Monologue NOT Dialog.
Konrad’s use of charcoal, oil, acrylic, spray paint aren’t meant to produce “perfect art”, and Konrad likes it that way, saying “if you want perfect art, take a photo.”
“Art is a dialog, not a monolog it’s like the difference between
sex and masturbation”
Unstructured private parts, multiple arms, and third eyes can be creepy to some people. And that’s OK too according to Konrad. As conversations are aroused doing art that is meant to be seen, becomes an exchange, starting with the artist, then engaging the viewer who joins in to become just as much as part of the art as he is. The viewer in coming up with their own concepts many times change the way he even looks at the art… allowing him to often think…”Wow, I never really thought about that before”, and the reason why he feels so strongly that art is a dialog and not a monolog.
With age comes wisdom.
Konrad has long overcome his days as a starving artist contributing his success to mainly work, work, and more work. His is steadfast in his efforts incorporating an unwavering daily routine that includes, breakfast, a swim, walking the dogs, and creating for the remaining hours of each day.
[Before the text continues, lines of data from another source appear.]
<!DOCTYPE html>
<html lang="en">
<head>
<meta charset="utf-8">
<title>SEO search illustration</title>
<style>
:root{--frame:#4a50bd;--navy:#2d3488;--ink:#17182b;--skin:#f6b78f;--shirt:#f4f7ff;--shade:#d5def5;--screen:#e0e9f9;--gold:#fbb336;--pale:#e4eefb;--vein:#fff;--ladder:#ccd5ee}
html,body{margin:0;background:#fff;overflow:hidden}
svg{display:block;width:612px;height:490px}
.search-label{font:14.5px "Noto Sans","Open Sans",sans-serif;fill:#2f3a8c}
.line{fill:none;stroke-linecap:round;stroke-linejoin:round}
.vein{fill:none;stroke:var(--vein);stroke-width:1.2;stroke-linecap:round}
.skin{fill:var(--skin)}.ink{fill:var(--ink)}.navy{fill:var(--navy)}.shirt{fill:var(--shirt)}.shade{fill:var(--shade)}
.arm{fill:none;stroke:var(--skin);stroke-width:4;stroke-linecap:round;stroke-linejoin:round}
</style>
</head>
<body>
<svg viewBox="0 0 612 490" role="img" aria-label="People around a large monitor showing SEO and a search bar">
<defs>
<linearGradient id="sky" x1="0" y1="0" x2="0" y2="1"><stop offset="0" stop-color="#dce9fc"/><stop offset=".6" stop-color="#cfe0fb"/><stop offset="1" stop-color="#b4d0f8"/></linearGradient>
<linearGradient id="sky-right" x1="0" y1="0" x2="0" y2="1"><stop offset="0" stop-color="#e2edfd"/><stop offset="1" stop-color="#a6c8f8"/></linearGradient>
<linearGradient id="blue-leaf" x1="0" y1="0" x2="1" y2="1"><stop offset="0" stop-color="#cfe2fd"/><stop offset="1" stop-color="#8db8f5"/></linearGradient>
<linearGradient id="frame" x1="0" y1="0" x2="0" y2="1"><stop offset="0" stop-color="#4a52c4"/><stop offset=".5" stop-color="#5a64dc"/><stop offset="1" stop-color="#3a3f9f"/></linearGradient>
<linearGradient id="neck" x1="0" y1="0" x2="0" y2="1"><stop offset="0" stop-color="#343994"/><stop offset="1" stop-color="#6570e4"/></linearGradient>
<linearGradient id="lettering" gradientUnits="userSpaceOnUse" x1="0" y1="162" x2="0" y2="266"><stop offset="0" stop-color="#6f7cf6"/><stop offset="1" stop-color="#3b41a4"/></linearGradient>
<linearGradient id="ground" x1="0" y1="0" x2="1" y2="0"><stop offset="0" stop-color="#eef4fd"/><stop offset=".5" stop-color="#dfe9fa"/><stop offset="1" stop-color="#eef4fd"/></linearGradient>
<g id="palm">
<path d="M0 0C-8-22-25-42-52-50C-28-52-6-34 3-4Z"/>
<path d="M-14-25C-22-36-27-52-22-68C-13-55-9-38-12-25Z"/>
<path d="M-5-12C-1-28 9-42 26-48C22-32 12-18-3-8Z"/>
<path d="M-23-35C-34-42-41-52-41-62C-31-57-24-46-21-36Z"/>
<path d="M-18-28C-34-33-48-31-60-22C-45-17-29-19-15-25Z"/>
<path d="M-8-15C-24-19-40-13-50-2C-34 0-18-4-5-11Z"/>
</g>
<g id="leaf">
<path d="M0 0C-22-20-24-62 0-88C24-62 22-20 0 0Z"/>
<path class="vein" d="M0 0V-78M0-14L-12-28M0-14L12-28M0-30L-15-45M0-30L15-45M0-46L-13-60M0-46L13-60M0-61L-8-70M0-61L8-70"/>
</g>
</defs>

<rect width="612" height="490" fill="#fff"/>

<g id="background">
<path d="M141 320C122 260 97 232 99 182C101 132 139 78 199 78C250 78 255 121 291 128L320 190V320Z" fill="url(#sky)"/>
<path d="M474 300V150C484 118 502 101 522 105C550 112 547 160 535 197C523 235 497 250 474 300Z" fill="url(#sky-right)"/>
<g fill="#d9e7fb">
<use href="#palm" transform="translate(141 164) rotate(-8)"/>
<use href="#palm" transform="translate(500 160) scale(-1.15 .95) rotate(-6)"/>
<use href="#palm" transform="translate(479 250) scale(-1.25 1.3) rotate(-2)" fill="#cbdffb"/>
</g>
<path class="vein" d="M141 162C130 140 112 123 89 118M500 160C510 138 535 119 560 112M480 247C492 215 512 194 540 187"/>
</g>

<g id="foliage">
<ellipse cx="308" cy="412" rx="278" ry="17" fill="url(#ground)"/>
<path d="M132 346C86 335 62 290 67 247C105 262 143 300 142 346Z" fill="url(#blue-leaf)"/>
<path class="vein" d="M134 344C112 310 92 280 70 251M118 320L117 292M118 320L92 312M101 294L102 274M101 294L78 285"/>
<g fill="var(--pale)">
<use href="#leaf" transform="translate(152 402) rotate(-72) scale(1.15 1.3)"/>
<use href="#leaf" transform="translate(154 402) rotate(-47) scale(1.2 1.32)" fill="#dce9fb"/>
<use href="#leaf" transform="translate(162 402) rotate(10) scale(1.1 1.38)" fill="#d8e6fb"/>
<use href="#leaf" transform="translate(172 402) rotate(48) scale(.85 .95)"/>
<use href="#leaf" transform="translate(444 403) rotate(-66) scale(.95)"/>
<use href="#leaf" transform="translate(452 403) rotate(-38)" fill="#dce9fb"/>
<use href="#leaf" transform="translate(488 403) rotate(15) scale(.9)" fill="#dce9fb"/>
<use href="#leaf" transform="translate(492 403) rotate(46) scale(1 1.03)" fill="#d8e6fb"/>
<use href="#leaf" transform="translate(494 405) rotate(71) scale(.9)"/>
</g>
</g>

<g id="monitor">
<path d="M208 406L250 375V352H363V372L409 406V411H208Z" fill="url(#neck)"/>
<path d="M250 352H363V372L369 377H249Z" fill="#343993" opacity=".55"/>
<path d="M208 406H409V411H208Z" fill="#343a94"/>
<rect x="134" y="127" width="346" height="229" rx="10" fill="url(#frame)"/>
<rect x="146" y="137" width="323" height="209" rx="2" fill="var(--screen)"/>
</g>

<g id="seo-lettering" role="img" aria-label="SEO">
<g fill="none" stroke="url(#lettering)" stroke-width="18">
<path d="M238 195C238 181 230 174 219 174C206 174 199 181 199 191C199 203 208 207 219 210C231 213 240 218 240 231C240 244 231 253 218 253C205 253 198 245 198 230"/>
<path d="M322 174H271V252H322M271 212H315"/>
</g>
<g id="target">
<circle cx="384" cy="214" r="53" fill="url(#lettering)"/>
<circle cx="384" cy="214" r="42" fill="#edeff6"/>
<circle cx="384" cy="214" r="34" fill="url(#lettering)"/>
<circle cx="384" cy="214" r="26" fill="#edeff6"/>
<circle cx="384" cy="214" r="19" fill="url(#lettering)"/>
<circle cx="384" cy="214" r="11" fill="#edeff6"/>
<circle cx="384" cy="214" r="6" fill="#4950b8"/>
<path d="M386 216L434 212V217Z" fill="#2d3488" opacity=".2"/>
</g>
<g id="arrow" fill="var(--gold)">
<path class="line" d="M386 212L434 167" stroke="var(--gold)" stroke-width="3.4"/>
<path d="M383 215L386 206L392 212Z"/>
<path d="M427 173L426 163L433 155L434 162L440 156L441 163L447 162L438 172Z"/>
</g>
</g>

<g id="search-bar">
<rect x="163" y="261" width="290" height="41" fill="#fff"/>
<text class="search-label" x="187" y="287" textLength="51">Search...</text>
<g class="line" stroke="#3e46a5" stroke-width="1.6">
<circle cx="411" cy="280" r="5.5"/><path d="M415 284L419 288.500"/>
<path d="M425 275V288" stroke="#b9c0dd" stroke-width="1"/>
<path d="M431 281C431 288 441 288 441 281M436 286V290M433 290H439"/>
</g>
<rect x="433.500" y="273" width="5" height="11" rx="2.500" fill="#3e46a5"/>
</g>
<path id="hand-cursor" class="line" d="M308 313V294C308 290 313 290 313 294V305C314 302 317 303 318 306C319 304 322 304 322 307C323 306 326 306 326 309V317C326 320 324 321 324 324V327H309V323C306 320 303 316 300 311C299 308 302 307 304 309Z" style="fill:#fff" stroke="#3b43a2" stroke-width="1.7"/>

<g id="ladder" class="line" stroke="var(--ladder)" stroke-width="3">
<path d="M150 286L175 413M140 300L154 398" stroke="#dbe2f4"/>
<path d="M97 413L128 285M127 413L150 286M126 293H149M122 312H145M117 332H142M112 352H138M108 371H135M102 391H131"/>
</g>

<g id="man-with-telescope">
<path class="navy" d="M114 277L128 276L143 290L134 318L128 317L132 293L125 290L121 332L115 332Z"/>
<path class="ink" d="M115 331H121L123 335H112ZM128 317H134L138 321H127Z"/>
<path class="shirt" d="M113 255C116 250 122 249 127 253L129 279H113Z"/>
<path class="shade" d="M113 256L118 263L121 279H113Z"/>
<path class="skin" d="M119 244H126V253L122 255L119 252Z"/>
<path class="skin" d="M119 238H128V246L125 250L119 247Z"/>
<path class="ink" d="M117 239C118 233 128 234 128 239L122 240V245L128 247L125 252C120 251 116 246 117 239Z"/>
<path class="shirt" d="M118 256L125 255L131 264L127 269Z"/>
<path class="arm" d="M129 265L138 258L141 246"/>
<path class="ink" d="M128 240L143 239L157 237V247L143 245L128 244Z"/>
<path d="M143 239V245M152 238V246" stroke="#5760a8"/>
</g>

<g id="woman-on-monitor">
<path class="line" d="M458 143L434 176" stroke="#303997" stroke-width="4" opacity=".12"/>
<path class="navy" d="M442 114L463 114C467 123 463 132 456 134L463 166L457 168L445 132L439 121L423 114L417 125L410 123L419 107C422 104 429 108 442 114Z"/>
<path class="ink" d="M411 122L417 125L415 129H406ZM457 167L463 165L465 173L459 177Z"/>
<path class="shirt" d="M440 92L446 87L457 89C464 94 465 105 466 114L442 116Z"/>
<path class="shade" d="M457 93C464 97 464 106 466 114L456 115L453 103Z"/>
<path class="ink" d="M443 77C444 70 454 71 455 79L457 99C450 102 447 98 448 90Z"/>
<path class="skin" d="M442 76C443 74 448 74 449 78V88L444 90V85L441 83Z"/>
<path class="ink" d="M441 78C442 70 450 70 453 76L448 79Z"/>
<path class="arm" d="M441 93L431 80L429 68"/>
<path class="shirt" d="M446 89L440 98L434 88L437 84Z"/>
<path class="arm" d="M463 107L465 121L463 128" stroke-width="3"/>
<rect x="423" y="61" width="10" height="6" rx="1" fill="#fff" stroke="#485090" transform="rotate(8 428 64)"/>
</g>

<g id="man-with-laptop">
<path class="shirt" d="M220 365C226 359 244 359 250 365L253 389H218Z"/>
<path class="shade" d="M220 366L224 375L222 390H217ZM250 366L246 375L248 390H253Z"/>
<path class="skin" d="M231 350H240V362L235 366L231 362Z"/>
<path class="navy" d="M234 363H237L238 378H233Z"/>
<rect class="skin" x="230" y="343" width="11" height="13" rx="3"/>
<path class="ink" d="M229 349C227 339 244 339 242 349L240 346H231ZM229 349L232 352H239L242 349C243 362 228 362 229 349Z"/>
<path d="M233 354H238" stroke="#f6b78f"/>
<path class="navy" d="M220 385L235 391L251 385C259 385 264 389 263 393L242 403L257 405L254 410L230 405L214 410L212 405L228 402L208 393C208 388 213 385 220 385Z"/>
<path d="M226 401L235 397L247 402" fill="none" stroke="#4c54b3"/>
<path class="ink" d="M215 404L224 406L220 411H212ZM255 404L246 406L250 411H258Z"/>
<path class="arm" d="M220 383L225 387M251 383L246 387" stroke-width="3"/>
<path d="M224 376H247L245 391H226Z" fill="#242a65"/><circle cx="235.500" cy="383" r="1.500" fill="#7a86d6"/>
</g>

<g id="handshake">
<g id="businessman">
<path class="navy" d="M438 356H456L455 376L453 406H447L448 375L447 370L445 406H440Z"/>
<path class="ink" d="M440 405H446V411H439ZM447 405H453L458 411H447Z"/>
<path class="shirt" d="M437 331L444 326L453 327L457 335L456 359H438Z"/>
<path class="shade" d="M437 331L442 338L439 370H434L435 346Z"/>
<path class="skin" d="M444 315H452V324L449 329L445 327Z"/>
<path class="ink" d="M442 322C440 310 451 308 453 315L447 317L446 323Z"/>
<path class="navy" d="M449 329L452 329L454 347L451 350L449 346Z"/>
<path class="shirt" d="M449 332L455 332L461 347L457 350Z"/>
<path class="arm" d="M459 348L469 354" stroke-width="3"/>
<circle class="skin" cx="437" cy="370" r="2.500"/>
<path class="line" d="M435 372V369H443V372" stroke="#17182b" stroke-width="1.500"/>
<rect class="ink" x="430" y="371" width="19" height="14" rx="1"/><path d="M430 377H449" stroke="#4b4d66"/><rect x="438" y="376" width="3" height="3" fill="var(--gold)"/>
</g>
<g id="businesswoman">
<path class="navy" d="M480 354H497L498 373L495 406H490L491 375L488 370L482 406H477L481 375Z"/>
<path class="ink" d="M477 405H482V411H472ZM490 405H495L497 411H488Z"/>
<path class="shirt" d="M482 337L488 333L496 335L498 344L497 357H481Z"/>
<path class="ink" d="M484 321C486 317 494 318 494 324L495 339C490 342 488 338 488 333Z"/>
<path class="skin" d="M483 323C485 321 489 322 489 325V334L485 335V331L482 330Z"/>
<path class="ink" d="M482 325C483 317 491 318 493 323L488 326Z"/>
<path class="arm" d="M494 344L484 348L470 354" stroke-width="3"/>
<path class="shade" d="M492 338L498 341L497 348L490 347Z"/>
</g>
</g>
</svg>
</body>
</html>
He shares the same hours of work as his beautiful wife, Faye, who works in the corporate sector; 6:30am to 6:00pm except in the days before a show, where its very possible for him to put in 23 consecutive hours of overtime.
Konrad’s advice for young artists is to simply go out and meet people. He states it’s seldom that he submits his work for acceptance to galleries as he is often invited. But most important, being an artist is also being a supporter of the arts and one should take time to attend art shows and make new connections as much as possible.
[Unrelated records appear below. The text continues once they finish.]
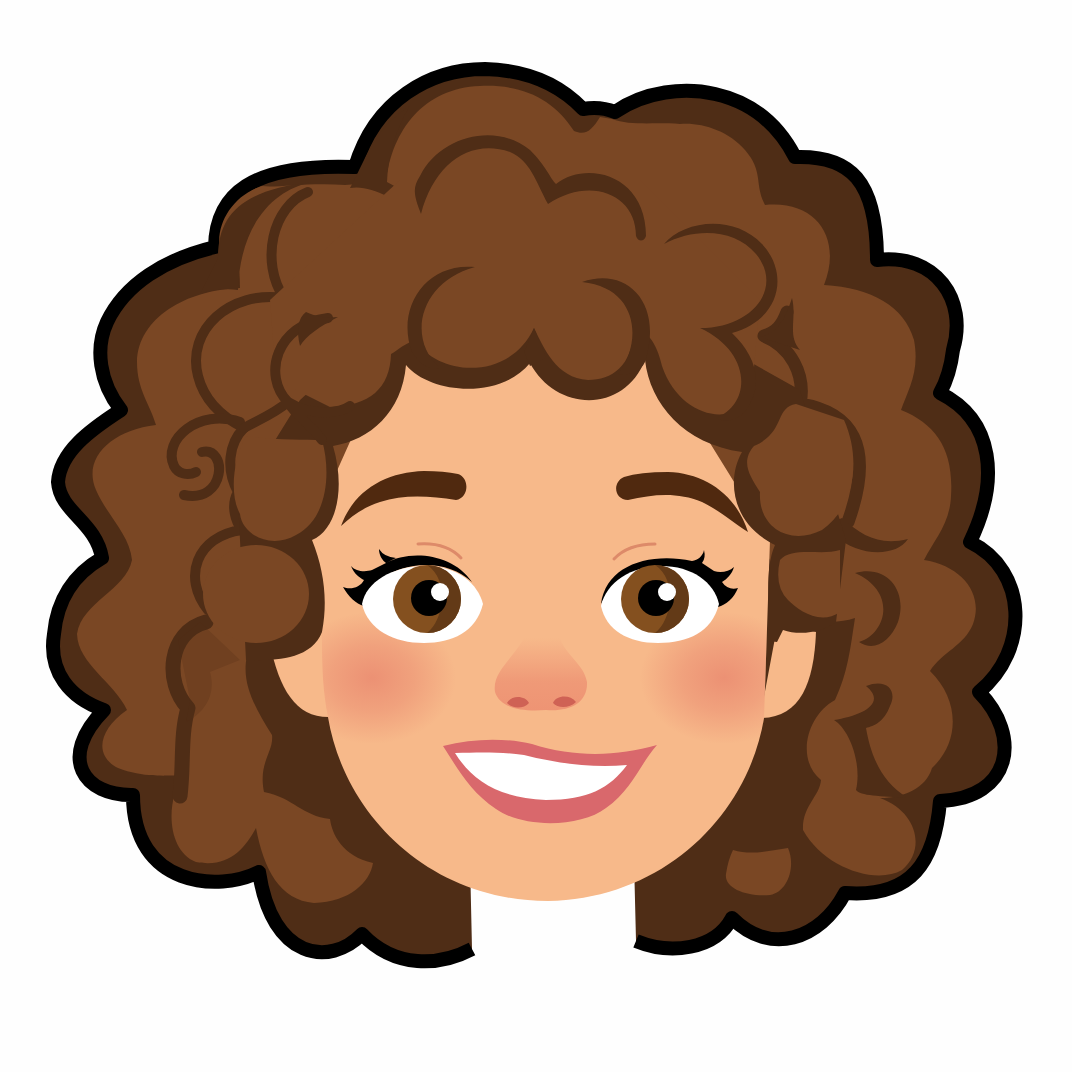
<!DOCTYPE html>
<html lang="en">
<head>
<meta charset="utf-8">
<title>Curly-haired girl</title>
<style>
:root{--paper:#fefefe;--ink:#000;--hair:#7a4724;--hair-dark:#4f2d16;--skin:#f7b98a;--nose:#ee9474;--blush:#ea8a70;--nostril:#cf6255;--lip:#d9686c;--iris:#84501f;--iris-dark:#633a17;--brow:#50290f}
html,body{margin:0;background:var(--paper);overflow:hidden}
svg{display:block;width:1072px;height:1072px}
.outline{fill:none;stroke:var(--ink);stroke-width:14;stroke-linejoin:round}
.dark{fill:var(--hair-dark)}
.hair{fill:var(--hair)}
.strand{fill:none;stroke:var(--hair-dark);stroke-width:10;stroke-linecap:round;stroke-linejoin:round}
.skin{fill:var(--skin)}
.lash{fill:var(--ink)}
.white{fill:#fff}
</style>
</head>
<body>
<svg viewBox="0 0 1072 1072" role="img" aria-label="Smiling girl with curly brown hair">
<defs>
<radialGradient id="blush"><stop offset="0" stop-color="#ea8a70" stop-opacity=".85"/><stop offset=".5" stop-color="#ea8a70" stop-opacity=".5"/><stop offset="1" stop-color="#ea8a70" stop-opacity="0"/></radialGradient>
<linearGradient id="nose" x1="0" y1="0" x2="0" y2="1"><stop offset="0" stop-color="#ee9474" stop-opacity="0"/><stop offset=".6" stop-color="#ee9474" stop-opacity=".85"/><stop offset="1" stop-color="#ee9474"/></linearGradient>
<clipPath id="face-clip"><path d="M322 640C322 668 323 692 328 717C344 815 430 901 548 901C664 899 748 815 764 718L770 540L640 330H400L310 540Z"/></clipPath>
</defs>

<g id="back-hair">
<path class="dark" d="M472 949C440 966 395 969 362 934C330 967 272 960 259 872C220 892 133 888 133 795C84 796 57 758 104 710C70 698 48 672 54 634C57 600 74 574 102 558C96 522 60 512 58 482C60 452 90 430 121 410C99 382 95 348 107 322C125 284 165 259 215 247C216 195 250 163 355 167C375 100 430 69 485 69C530 70 562 87 583 109Q600 106 615 112C645 91 685 87 715 94C755 103 780 128 795 157C850 155 877 180 877 260C936 253 968 300 953 350Q950 375 940 393C994 420 1000 480 970 542C1028 570 1030 650 979 692C1022 736 1012 798 940 801C935 862 912 898 845 893C820 940 770 956 732 918C715 950 670 955 636 941L634 860H470Z"/>
<path class="outline" d="M472 949C440 966 395 969 362 934C330 967 272 960 259 872C220 892 133 888 133 795C84 796 57 758 104 710C70 698 48 672 54 634C57 600 74 574 102 558C96 522 60 512 58 482C60 452 90 430 121 410C99 382 95 348 107 322C125 284 165 259 215 247C216 195 250 163 355 167C375 100 430 69 485 69C530 70 562 87 583 109Q600 106 615 112C645 91 685 87 715 94C755 103 780 128 795 157C850 155 877 180 877 260C936 253 968 300 953 350Q950 375 940 393C994 420 1000 480 970 542C1028 570 1030 650 979 692C1022 736 1012 798 940 801C935 862 912 898 845 893C820 940 770 956 732 918C715 950 670 955 636 941"/>
<path class="hair" d="M240 288C186 290 138 318 137 362C137 390 150 404 156 425C112 430 82 458 96 490C106 514 130 535 132 560C126 590 82 602 77 634C78 664 114 682 127 710C98 730 94 756 118 768C144 778 164 775 183 776C166 800 166 850 196 862C228 868 244 850 256 828C264 870 280 900 314 903C350 902 370 882 373 863C342 856 332 834 330 819C302 816 294 798 264 792C258 762 274 752 272 735C250 700 242 680 247 655L330 560L420 340H640L770 560L783 600C800 622 830 626 855 618C850 650 848 672 835 700C806 716 796 760 821 780C820 796 802 806 803 830C824 868 876 885 902 870C926 850 918 812 880 798C904 798 926 788 932 768C960 742 960 700 930 671C942 652 964 646 973 624C984 594 962 566 924 560C934 540 950 524 951 496C954 450 936 424 901 410C908 390 920 372 914 340C904 306 872 288 824 285C842 240 818 200 765 205C754 184 764 172 745 150C728 130 700 122 680 124C652 122 630 126 612 119L600 117C592 130 586 136 574 131C554 100 524 84 480 86C424 88 392 130 386 182L345 185C310 182 276 188 262 186C230 196 212 230 222 256C240 262 240 270 240 288Z"/>
<path class="dark" d="M350 188C366 160 372 130 410 106C394 132 388 158 387 182L420 200L421 215C396 200 370 184 350 188ZM218 258C218 216 240 190 312 182C272 190 240 226 238 290C226 288 212 290 200 294Z"/>
<path class="hair" d="M733 850C752 856 772 850 788 848C796 866 788 892 770 895C746 897 724 888 726 874Q728 860 733 850Z"/>
</g>

<g id="back-curls">
<path class="strand" stroke-width="12" d="M308 192C272 206 260 262 284 298C230 290 186 330 198 376C204 400 220 416 244 428M284 298C296 312 308 316 328 318"/>
<path class="strand" d="M240 422C198 408 162 440 174 466C178 474 188 476 196 472"/>
<path class="strand" d="M202 452C228 446 226 504 184 495M244 428C228 444 226 470 238 492C230 506 236 522 242 530C196 536 182 578 208 610"/>
<path class="strand" d="M206 622C168 632 164 682 188 708C180 736 184 764 180 796" style="stroke-width:15"/>
<path class="dark" d="M186 722C206 712 216 694 210 672L240 660L200 622L178 640L190 700Z" opacity=".25"/>
<path class="strand" d="M787 312C782 326 776 332 764 336C790 346 806 374 800 404C850 412 876 444 848 522" style="stroke-width:13"/>
<path class="dark" d="M792 298C797 318 787 336 800 350L760 337C776 334 785 320 792 298Z"/>
<path class="dark" d="M842 518C862 536 880 546 908 539C896 558 856 556 836 536C818 540 810 548 800 556L790 540Z"/>
<path class="dark" d="M855 573C888 564 908 592 898 622C890 642 874 652 859 642C886 634 898 592 855 573ZM866 686C886 678 898 690 890 706C884 722 874 726 866 728C870 750 878 780 908 798C880 796 860 796 856 790C862 764 850 730 834 720C860 716 888 704 866 686Z"/>
</g>

<g id="ears" class="skin">
<path d="M270 645C280 690 296 719 332 717V630Z"/>
<path d="M760 718C800 718 814 684 816 632L778 622Z"/>
</g>

<g id="face">
<path class="skin" d="M322 640C322 668 323 692 328 717C344 815 430 901 548 901C664 899 748 815 764 718L770 540L640 330H400L306 540Z"/>
<g clip-path="url(#face-clip)">
<ellipse cx="372" cy="678" rx="84" ry="66" fill="url(#blush)"/>
<ellipse cx="724" cy="678" rx="84" ry="66" fill="url(#blush)"/>
</g>
<g id="nose-shape">
<path fill="url(#nose)" d="M524 638C512 660 492 672 495 692C500 708 522 712 546 710C568 712 588 704 587 682C584 664 566 656 560 638Z"/>
<path fill="var(--nostril)" d="M507 703C512 694 526 696 529 703C524 709 512 709 507 703ZM553 703C556 695 570 694 576 702C570 708 558 709 553 703Z"/>
</g>
<g id="mouth">
<path fill="var(--lip)" d="M443 746C474 738 506 738 532 744C576 758 618 756 657 745C640 764 632 790 606 808C580 828 522 828 496 809C470 792 456 766 443 746Z"/>
<path class="white" d="M455 753C484 752 500 752 524 755C560 764 594 768 627 765C610 788 588 800 546 800C498 798 472 780 455 753Z"/>
</g>
<g id="eyebrows" fill="var(--brow)">
<path d="M341 526C354 490 386 472 424 471Q444 471 458 474C470 478 469 498 456 500C430 496 404 494 380 502C362 508 352 516 341 526Z"/>
<path d="M748 532C736 494 704 473 668 472Q640 472 624 477C612 482 614 500 628 500C654 494 678 492 702 502C722 512 732 522 748 532Z"/>
</g>
<g id="eyelid-creases" fill="none" stroke="#dd8a69" stroke-width="3" stroke-linecap="round">
<path d="M418 544Q446 542 461 558"/><path d="M655 544Q628 544 614 559"/>
</g>
<g id="left-eye">
<path class="lash" d="M472 582C452 552 408 550 386 563C382 560 379 555 379 549Q384 557 396 558L372 570C366 572 356 572 351 566C354 574 360 578 364 580C360 588 350 590 343 587C348 596 356 604 364 606L374 584C402 560 446 558 472 582Z"/>
<path class="white" d="M362 604C366 582 392 566 426 566C458 566 478 584 483 604C476 632 452 643 424 643C394 643 368 630 362 604Z"/>
<circle cx="427" cy="599" r="34" fill="var(--iris)"/>
<path fill="var(--iris-dark)" d="M427 565A34 34 0 0 1 427 633C444 620 450 580 427 565Z"/>
<circle class="lash" cx="429" cy="598" r="18"/>
<circle class="white" cx="440" cy="592" r="9"/>
</g>
<g id="right-eye">
<path class="lash" d="M601 604C606 566 648 552 692 561C698 560 703 556 704 550Q706 558 702 563L714 571C720 573 729 572 734 567C732 574 727 579 722 582C726 588 732 590 738 588C734 598 726 605 718 607L708 588C680 560 620 566 601 604Z"/>
<path class="white" d="M601 606C606 582 632 566 661 566C692 566 714 582 719 604C712 632 688 643 658 643C628 643 606 630 601 606Z"/>
<circle cx="655" cy="599" r="34" fill="var(--iris)"/>
<path fill="var(--iris-dark)" d="M655 565A34 34 0 0 1 655 633C672 620 678 580 655 565Z"/>
<circle class="lash" cx="656" cy="598" r="18"/>
<circle class="white" cx="667" cy="592" r="9"/>
</g>
</g>

<g id="fringe">
<path class="dark" d="M246 660C262 660 310 664 322 632C328 600 324 570 312 540C336 530 346 490 333 446C370 440 402 412 406 365C430 394 500 400 530 363C556 412 624 414 645 360C650 404 684 444 742 452C726 480 732 524 775 545C764 570 770 606 769 641L777 642L783 630C800 636 824 632 836 622L846 540L800 390L640 300H410L300 400L238 500Z"/>
<path class="hair" d="M270 300L400 180H640L760 300L752 390C740 430 680 420 662 366C656 340 646 330 634 330C632 366 612 380 588 380C556 378 544 348 534 328C510 380 440 378 415 340C400 346 396 352 391 354C390 388 370 406 330 407L276 380Z"/>
<path class="hair" d="M246 436C272 440 304 440 322 440C332 476 326 520 296 535C270 550 242 534 240 514C230 496 232 462 246 436Z"/>
<ellipse class="hair" cx="256" cy="594" rx="53" ry="49"/>
<path class="hair" d="M754 446C786 432 774 408 796 404L844 420C862 460 854 508 822 530C790 546 758 528 760 492C750 476 740 462 754 446ZM780 560C792 546 822 556 840 550V612C820 626 798 610 788 600Q774 586 780 560Z"/>
<path class="strand" d="M328 318C276 324 262 376 288 402C314 418 342 412 350 406M288 402C274 414 258 420 244 428M322 440C310 424 296 416 288 402"/>
<path class="dark" d="M306 312C320 318 328 318 338 317C320 326 306 336 300 346C296 330 298 318 306 312Z"/>
<path class="dark" d="M475 267C424 262 396 310 412 352C420 366 430 370 440 368C406 338 420 282 475 267ZM582 282C626 266 664 302 645 362C640 372 630 376 618 374C642 344 640 288 582 282ZM534 328L524 352L530 366L546 358Z"/>
<path class="dark" d="M421 214C414 196 412 188 420 176C440 136 496 122 530 150C546 166 550 178 556 184C586 160 646 174 646 236C644 242 638 242 636 236C636 194 590 176 548 204C536 182 530 160 510 152C470 138 434 164 421 214Z"/>
<path class="dark" d="M664 244C684 220 734 214 762 244C790 274 780 320 732 333C752 352 764 378 750 404C740 424 722 422 716 418C752 404 752 352 700 328C752 328 784 288 756 254C734 228 694 228 664 244Z"/>
</g>
</svg>
</body>
</html>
Artists of DTLA will receive the proper credit due for helping to rejuvenate “TheGRIT” and Konrad is sure to remain, solidifying his place in Downtown history and producing thought and soul provoking works readily available for sale and the public eye…or should we say “eyes”.
EMMERIC KONRAD – MM IN TRIBUTE TO THE MEMPHIS 3
Focusing on the wrongly accused boys in prison, I wanted to remind everyone that there were six victims of this horrible crime so I made portraits of the three murdered boys. I used the last school photos as reference and since their bodies had been found in a creek bed I went to the LA River to find the wood used for the Tryptic.
It was the most difficult painting I had ever done.